$H(u)=\int _{R^{d}}|\nabla u|^{2}\pm |u|^{p+1}/(p+1)dx$ and symplectic form

$\{u,v\}=Im\int _{R^{d}}u{\overline {v}}dx.$ From the phase invariance $u\to e^{iq}u$ one also has conservation of the $L_{x}^{2}$ norm.

The scaling regularity is $s_{c}=d/2-2/(p-1)$ . The most interesting values of p are the $L_{x}^{2}$ -critical or pseudoconformal power $p=1+4/d$ and the $H_{x}^{1}$ -critical power $p=1+4/(d-2)$ for $d>2$ (for $d=1,2$ there is no $H^{1}$ conformal power). The power $p=1+2/d$ is also a key exponent for the scattering theory (as this is when the non-linearity $|u|^{p-1}u$ has about equal strength with the decay $t^{-d/2}$ ). The cases $p=3,5$ are the most natural for physical applications since the non-linearity is then a polynomial. The cubic NLS in particular seems to appear naturally as a model equation for many different physical contexts, especially in dispersive, weakly non-linear perturbations of a plane wave. For instance, it arises as a model for dilute Bose-Einstein condensates.

 Dimension $d$ Scattering power $1+2/d$ $L^{2}$ -critical power $1+4/d$ $H^{1}$ -critical power $1+4/(d-2)$ 1 3 5 N/A 2 2 3 $\infty$ 3 5/3 7/3 5 4 3/2 2 3 5 7/5 9/5 7/3 6 4/3 5/3 2

The pseudoconformal transformation of the Hamiltonian gives that the time derivative of

$\|(x+2it{\tilde {N}})u\|_{2}^{2}-81t^{2}/(p+1)\|U\|{P+1}^{P+1}$ is equal to

$4dt\lambda (p-(1+4/d))/(p+1)\|u\|_{p+1}^{p+1}.$ This law is useful for obtaining a priori spacetime estimates on the solution given sufficient decay in space (e.g. $xu(0)\,$ in $L^{2}\,$ ), especially in the $L^{2}\,$ -critical case $p=1+4/d\,$ (when the above derivative is zero). The $L^{2}\,$ norm of $xu(0)\,$ is sometimes known as the pseudoconformal charge.

The equation is invariant under Galilean transformations

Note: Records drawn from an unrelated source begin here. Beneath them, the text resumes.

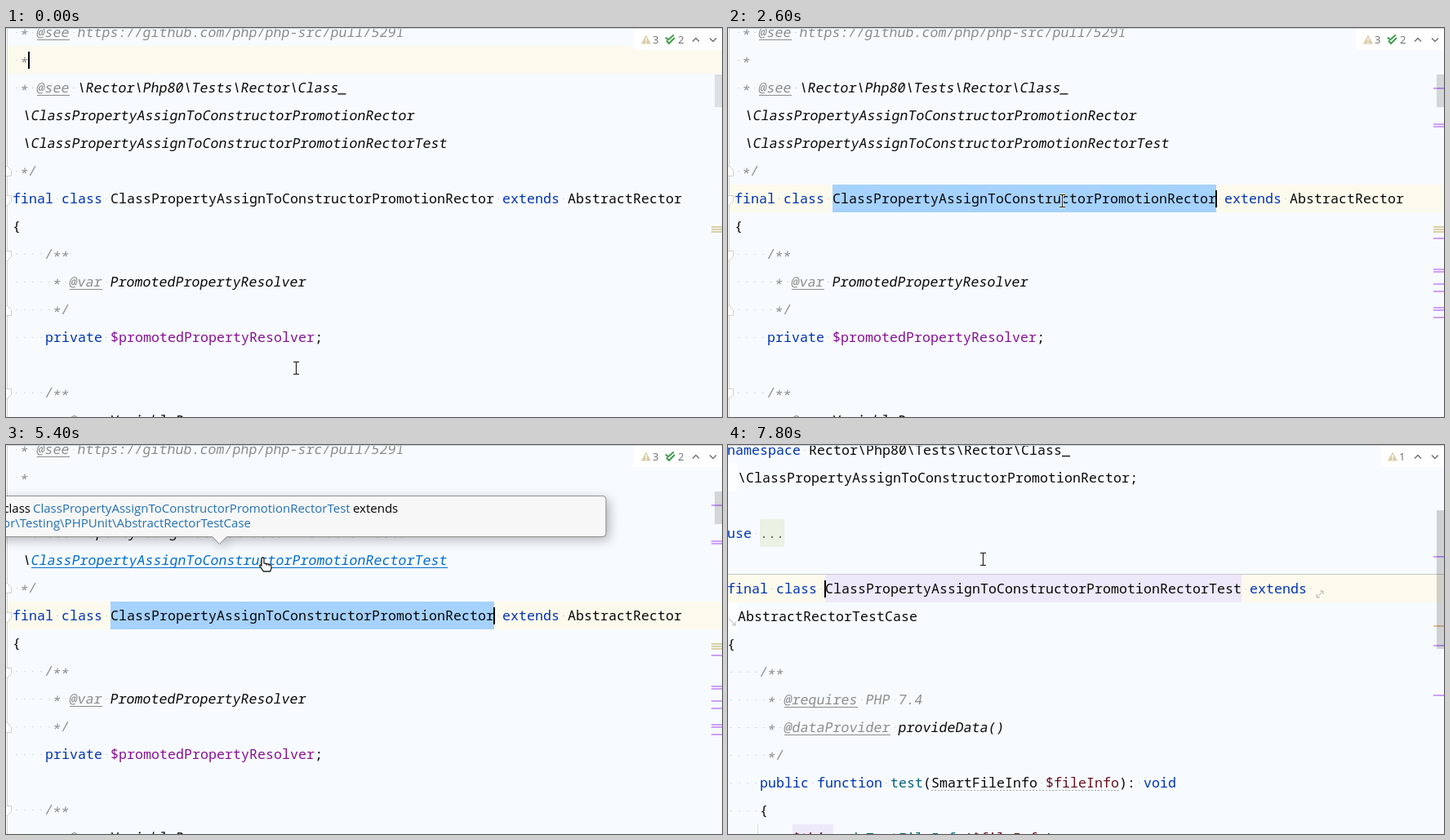
Animation of 877 by 477 pixels, one loop 8 s. Source, as an HTML page with a canvas:

```html
<!DOCTYPE html>
<html lang="en">
<head>
<meta charset="utf-8">
<title>Jump from class to test</title>
<style>
html, body { margin: 0; width: 100%; height: 100%; overflow: hidden; background: #f7fbff; }
canvas { display: block; }
</style>
</head>
<body>
<canvas id="stage" width="877" height="477"></canvas>
<script>
const ctx = document.getElementById('stage').getContext('2d');
const LOOP = 8000, STEP = 200, W = 877, H = 477;
const PITCH = 10, ROW = 34;
const CODE_FONT = '500 16.6px "Noto Sans Mono", "DejaVu Sans Mono", monospace';
const UI_FONT = '15px "Open Sans", "Noto Sans", sans-serif';
const COUNT_FONT = '13px "Open Sans", "Noto Sans", sans-serif';
const PURPLE = '#cf9ffa', TAN = '#d9d0a8', CARET_ROW = '#fcfaed';

const STYLES = {
  n: { color: '#080808' },
  k: { color: '#0033b3' },
  p: { color: '#871094' },
  f: { color: '#00627a' },
  v: { color: '#660e1a' },
  g: { color: '#5c6b50' },
  c: { color: '#8c8c8c', italic: true },
  t: { color: '#8c8c8c', italic: true, underline: true },
  d: { color: '#080808', italic: true },
  l: { color: '#006dcc', italic: true, underline: true }
};

// A row is a list of [style, text]; wrapped rows carry their own left edge.
const RECTOR = 'ClassPropertyAssignToConstructorPromotionRector';
const classFile = {
  left: 8, base: 11,
  rows: [
    [['c', ' * '], ['t', '@see'], ['c', ' https://github.com/php/php-src/pull/5291']],
    [['c', ' *']],
    [['c', ' * '], ['t', '@see'], ['d', ' \\Rector\\Php80\\Tests\\Rector\\Class_']],
    [['d', '\\' + RECTOR]],
    [['d', '\\'], ['d', RECTOR + 'Test']],
    [['c', ' */']],
    [['k', 'final class '], ['n', RECTOR], ['k', ' extends '], ['n', 'AbstractRector']],
    [['n', '{']],
    [['c', '    /**']],
    [['c', '     * '], ['t', '@var'], ['d', ' PromotedPropertyResolver']],
    [['c', '     */']],
    [['k', '    private '], ['p', '$promotedPropertyResolver'], ['n', ';']],
    [],
    [['c', '    /**']],
    [['c', '     * '], ['t', '@var'], ['d', ' VariableRenamer']]
  ],
  wrapped: { 3: 21, 4: 21 }
};
const testFile = {
  left: -1, base: 12,
  rows: [
    [['k', 'namespace '], ['n', 'Rector\\Php80\\Tests\\Rector\\Class_']],
    [['n', '\\' + RECTOR + ';']],
    [],
    [['k', 'use '], ['g', '...']],
    [],
    [['k', 'final class '], ['n', RECTOR + 'Test'], ['k', ' extends ']],
    [['n', 'AbstractRectorTestCase']],
    [['n', '{']],
    [['c', '    /**']],
    [['c', '     * '], ['t', '@requires'], ['c', ' PHP 7.4']],
    [['c', '     * '], ['t', '@dataProvider'], ['d', ' provideData()']],
    [['c', '     */']],
    [['k', '    public function '], ['f', 'test'], ['n', '(SmartFileInfo '], ['v', '$fileInfo'], ['n', '): '], ['k', 'void']],
    [['n', '    {']],
    [['v', '        $this'], ['n', '->'], ['f', 'doTestFileInfo'], ['n', '('], ['v', '$fileInfo'], ['n', ');']]
  ],
  wrapped: { 1: 12, 6: 12 }
};

function rect(x, y, w, h, color) {
  ctx.fillStyle = color;
  ctx.fillRect(x, y, w, h);
}

function line(points, color, width = 1) {
  ctx.beginPath();
  points.forEach(([x, y]) => ctx.lineTo(x, y));
  ctx.strokeStyle = color;
  ctx.lineWidth = width;
  ctx.stroke();
}

function label(text, x, y, color, font = UI_FONT, align = 'left') {
  ctx.font = font;
  ctx.textAlign = align;
  ctx.fillStyle = color;
  ctx.fillText(text, x, y);
}

function codeRow(segments, left, y) {
  let x = left;
  for (const [key, text] of segments) {
    const style = STYLES[key];
    const start = x;
    for (const char of text) {
      if (char === ' ') {
        rect(x + 4.5, y - 6, 1, 1, '#aeb2b6');
      } else {
        const drop = char === '*' ? 3 : 0;
        ctx.save();
        // Slant around the middle of the lower-case letters.
        if (style.italic) ctx.transform(1, 0, -0.16, 1, x - 1.2, y);
        else ctx.translate(x, y);
        label(char, 0, drop, style.color, CODE_FONT);
        ctx.restore();
      }
      x += PITCH;
    }
    if (style.underline) rect(start, y + 3, x - start, 1, style.color);
  }
}

function codeRows(file, linkRow) {
  file.rows.forEach((segments, i) => {
    const row = i === linkRow ? [segments[0], ['l', segments[1][1]]] : segments;
    codeRow(row, file.wrapped[i] ?? file.left, file.base + i * ROW);
  });
}

const rowTop = (file, i) => file.base + i * ROW - 23;

function caretAt(file, row, col) {
  rect(file.left + col * PITCH - 1, rowTop(file, row) + 7, 2, 21, '#000');
}

function highlight(file, row, col, length, color) {
  rect(file.left + col * PITCH, rowTop(file, row), length * PITCH, ROW, color);
}

function stripes(ys, color) {
  ys.forEach(y => rect(864, y - 1, 13, 2, color));
}

function foldMarker(y, dir) {
  ctx.beginPath();
  [[-1, -6], [1, -6], [6, -1], [6, 6], [-1, 6]].forEach(([x, dy]) => ctx.lineTo(x + .5, y + dy * dir + .5));
  ctx.fillStyle = '#fff';
  ctx.fill();
  ctx.strokeStyle = '#cfcfcf';
  ctx.lineWidth = 1;
  ctx.stroke();
}

function warning(x, count) {
  ctx.beginPath();
  [[x, 8.5], [x + 6, 19.5], [x - 6, 19.5]].forEach(p => ctx.lineTo(...p));
  ctx.fillStyle = '#d8cda6';
  ctx.fill();
  rect(x - .75, 12, 1.5, 4, '#fff');
  rect(x - .75, 17, 1.5, 1.5, '#fff');
  label(count, x + 8, 19, '#6c6c6c', COUNT_FONT);
}

function passed(count) {
  line([[808, 11.5], [811, 14.5], [818, 8.5]], '#3f9c4a', 2);
  line([[809, 15.5], [812, 19], [819, 12]], '#3f9c4a', 2);
  label(count, 823, 19, '#6c6c6c', COUNT_FONT);
}

function inspections(left, drawCounts) {
  rect(left, 1, W - left, 26, '#fff');
  drawCounts();
  line([[841, 16.5], [845, 12.5], [849, 16.5]], '#6e6e6e', 1.4);
  line([[862, 12.5], [866, 16.5], [870, 12.5]], '#6e6e6e', 1.4);
}

function bulb() {
  ctx.beginPath();
  ctx.arc(22, 182, 5.2, 0, 7);
  ctx.fillStyle = '#eda11a';
  ctx.fill();
  rect(19.5, 187, 5, 1, '#6e6e6e');
  rect(20, 189, 4, 1, '#6e6e6e');
}

function popup() {
  ctx.save();
  ctx.beginPath();
  ctx.roundRect(-20, 63, 754.5, 49, 4);
  ctx.moveTo(253, 112);
  ctx.lineTo(261.5, 121);
  ctx.lineTo(270, 112);
  ctx.shadowColor = 'rgba(0,0,0,.3)';
  ctx.shadowBlur = 14;
  ctx.shadowOffsetX = 4;
  ctx.shadowOffsetY = 4;
  ctx.fillStyle = '#f7f7f7';
  ctx.fill();
  ctx.restore();
  ctx.beginPath();
  ctx.roundRect(-20, 62.5, 755, 50, 4);
  ctx.strokeStyle = '#8f8f8f';
  ctx.lineWidth = 1;
  ctx.stroke();
  rect(253, 111, 17, 2, '#f7f7f7');
  line([[252.5, 112.5], [261.5, 121.5], [270.5, 112.5]], '#8f8f8f');
  label('class', 30, 83, '#000', UI_FONT, 'right');
  label(RECTOR + 'Test', 33, 83, '#2470b3');
  label('extends', 425, 83, '#000');
  label('Rector\\Testing\\PHPUnit\\AbstractRectorTestCase', 300, 101, '#2470b3', UI_FONT, 'right');
}

function textCursor(x, y) {
  x = Math.round(x) + .5;
  y = Math.round(y);
  for (const [color, width] of [['#fff', 3], ['#222', 1.2]]) {
    line([[x, y - 7], [x, y + 7]], color, width);
    for (const end of [y - 7.5, y + 7.5]) line([[x - 3.5, end], [x + 3.5, end]], color, width);
  }
}

const hand = new Path2D('M313 139q1.5-2 3 0v6l7 1.5q2 .5 2 3v2l-1.5 3.5h-8l-4.5-6q-1-2 1-2l1 1z');
function handCursor() {
  ctx.fillStyle = '#fff';
  ctx.fill(hand);
  ctx.strokeStyle = '#222';
  ctx.lineWidth = 1.3;
  ctx.stroke(hand);
  line([[319, 145.5], [319, 148]], '#222');
  line([[322, 146], [322, 148.5]], '#222');
}

// [time, x, y]
const pointerPath = [
  [0, 355, 417], [800, 443, 232], [1200, 443, 232], [1600, 425, 226], [2400, 425, 226],
  [2600, 409, 212], [3600, 190, 190], [4200, 42, 73], [4800, 316, 144], [LOOP, 316, 144]
];
function pointer(t) {
  const i = pointerPath.findIndex(p => p[0] > t);
  const [a, b] = [pointerPath[i - 1], pointerPath[i]];
  const u = (t - a[0]) / (b[0] - a[0]);
  const eased = u * u * (3 - 2 * u);
  return [a[1] + (b[1] - a[1]) * eased, a[2] + (b[2] - a[2]) * eased];
}

const within = (t, ranges) => ranges.some(([from, to]) => t >= from && t < to);
const caretOn = t => within(t, [[0, 400], [1000, 1400], [1600, 2000], [2600, 3000], [3600, 4200], [4800, 5800], [6400, 6800]]);

function drawClassFile(t) {
  const file = classFile;
  const selected = t >= 1600, marked = t >= 1800, linked = t >= 5400;
  const [row, col] = selected ? [6, 59] : t >= 1000 ? [7, 1] : [1, 2];
  rect(2, rowTop(file, row), W, ROW, CARET_ROW);
  if (selected) highlight(file, 6, 12, RECTOR.length, '#a6d2ff');
  else if (row === 7) highlight(file, 7, 0, 1, '#93d9d9');

  rect(0, 0, 1, H, '#fff');
  rect(1, 0, 1, H, '#d4d4d4');
  [211, 279, 448].forEach(y => foldMarker(y, -1));
  [175, 346].forEach(y => foldMarker(y, 1));

  codeRows(file, linked ? 4 : -1);
  if (caretOn(t)) caretAt(file, row, col);
  if (within(t, [[3400, 4600]])) bulb();

  stripes([244, 247, 250], TAN);
  if (marked) stripes([74, 118, 121, 258, 296, 299, 314, 323, 343, 346, 355], PURPLE);
  rect(868, 57, 9, 40, marked ? 'rgba(0,0,0,.15)' : 'rgba(0,0,0,.11)');

  inspections(769, () => {
    warning(784, '3');
    passed('2');
  });
  if (linked) {
    popup();
    handCursor();
  } else {
    textCursor(...pointer(t));
  }
}

function wrapArrow(x, y, dir) {
  line([[x - 4 * dir, y + 4], [x + 4 * dir, y - 4]], '#b4b4b4');
  line([[x - 4 * dir, y], [x - 4 * dir, y + 4], [x, y + 4]], '#b4b4b4');
  if (dir > 0) line([[x, y - 4], [x + 4, y - 4], [x + 4, y]], '#b4b4b4');
}

function drawTestFile(analysed) {
  const file = testFile;
  rect(0, rowTop(file, 5), W, ROW, CARET_ROW);
  rect(0, 158, W, 1, '#c6c9cb');
  [1, 6].forEach(i => rect(0, rowTop(file, i), 12, ROW, '#fdfeff'));
  highlight(file, 3, 4, 3, '#e9f2e3');
  if (analysed) {
    highlight(file, 5, 12, RECTOR.length + 4, '#ede9fb');
    highlight(file, 14, 8, 5, '#ede9fb');
  }
  rect(36, 465, 1, 12, '#dcdcdc');
  codeRows(file);
  wrapArrow(725, 183, 1);
  wrapArrow(5, 217, -1);
  if (analysed) {
    for (let x = 249; x < 479; x += 4) rect(x, 423, 2, 1, '#a9a9a9');
    stripes([137, 246, 307], PURPLE);
    stripes([222], '#e3c39a');
  }
  rect(868, 80, 9, 170, 'rgba(0,0,0,.17)');
  caretAt(file, 5, 12);
  inspections(800, () => { if (analysed) warning(814, '1'); });
  textCursor(312, 140);
}

function frame(now) {
  const t = Math.floor(now % LOOP / STEP) * STEP;
  rect(0, 0, W, H, '#f7fbff');
  if (t < 7600) drawClassFile(t);
  else drawTestFile(t >= 7800);
  rect(0, 0, W, 1, '#cdcfd1');
  requestAnimationFrame(frame);
}
requestAnimationFrame(frame);
</script>
</body>
</html>
```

$u(x,t)\rightarrow e^{(i(vx/2-|v|^{2}t)}u(x-vt,t).\,$ This can be used to show ill-posedness below $L^{2}\,$ in the focusing case KnPoVe-p, and also in the defocusing case CtCoTa-p2. (However if the non-linearity is replaced by a non-invariant expression such as ${\underline {u^{2}}}\,,$ then one can go below L^2).

From scaling invariance one can obtain Morawetz inequalities, which usually estimate quantities of the form

$\iint {\frac {|u|^{p+1}}{|x|}}dxdt$ in the defocussing case in terms of the $H^{1/2}\,$ norm. These are useful for limiting the number of times the solution can concentrate at the origin; this is especially handy in the radially symmetric case.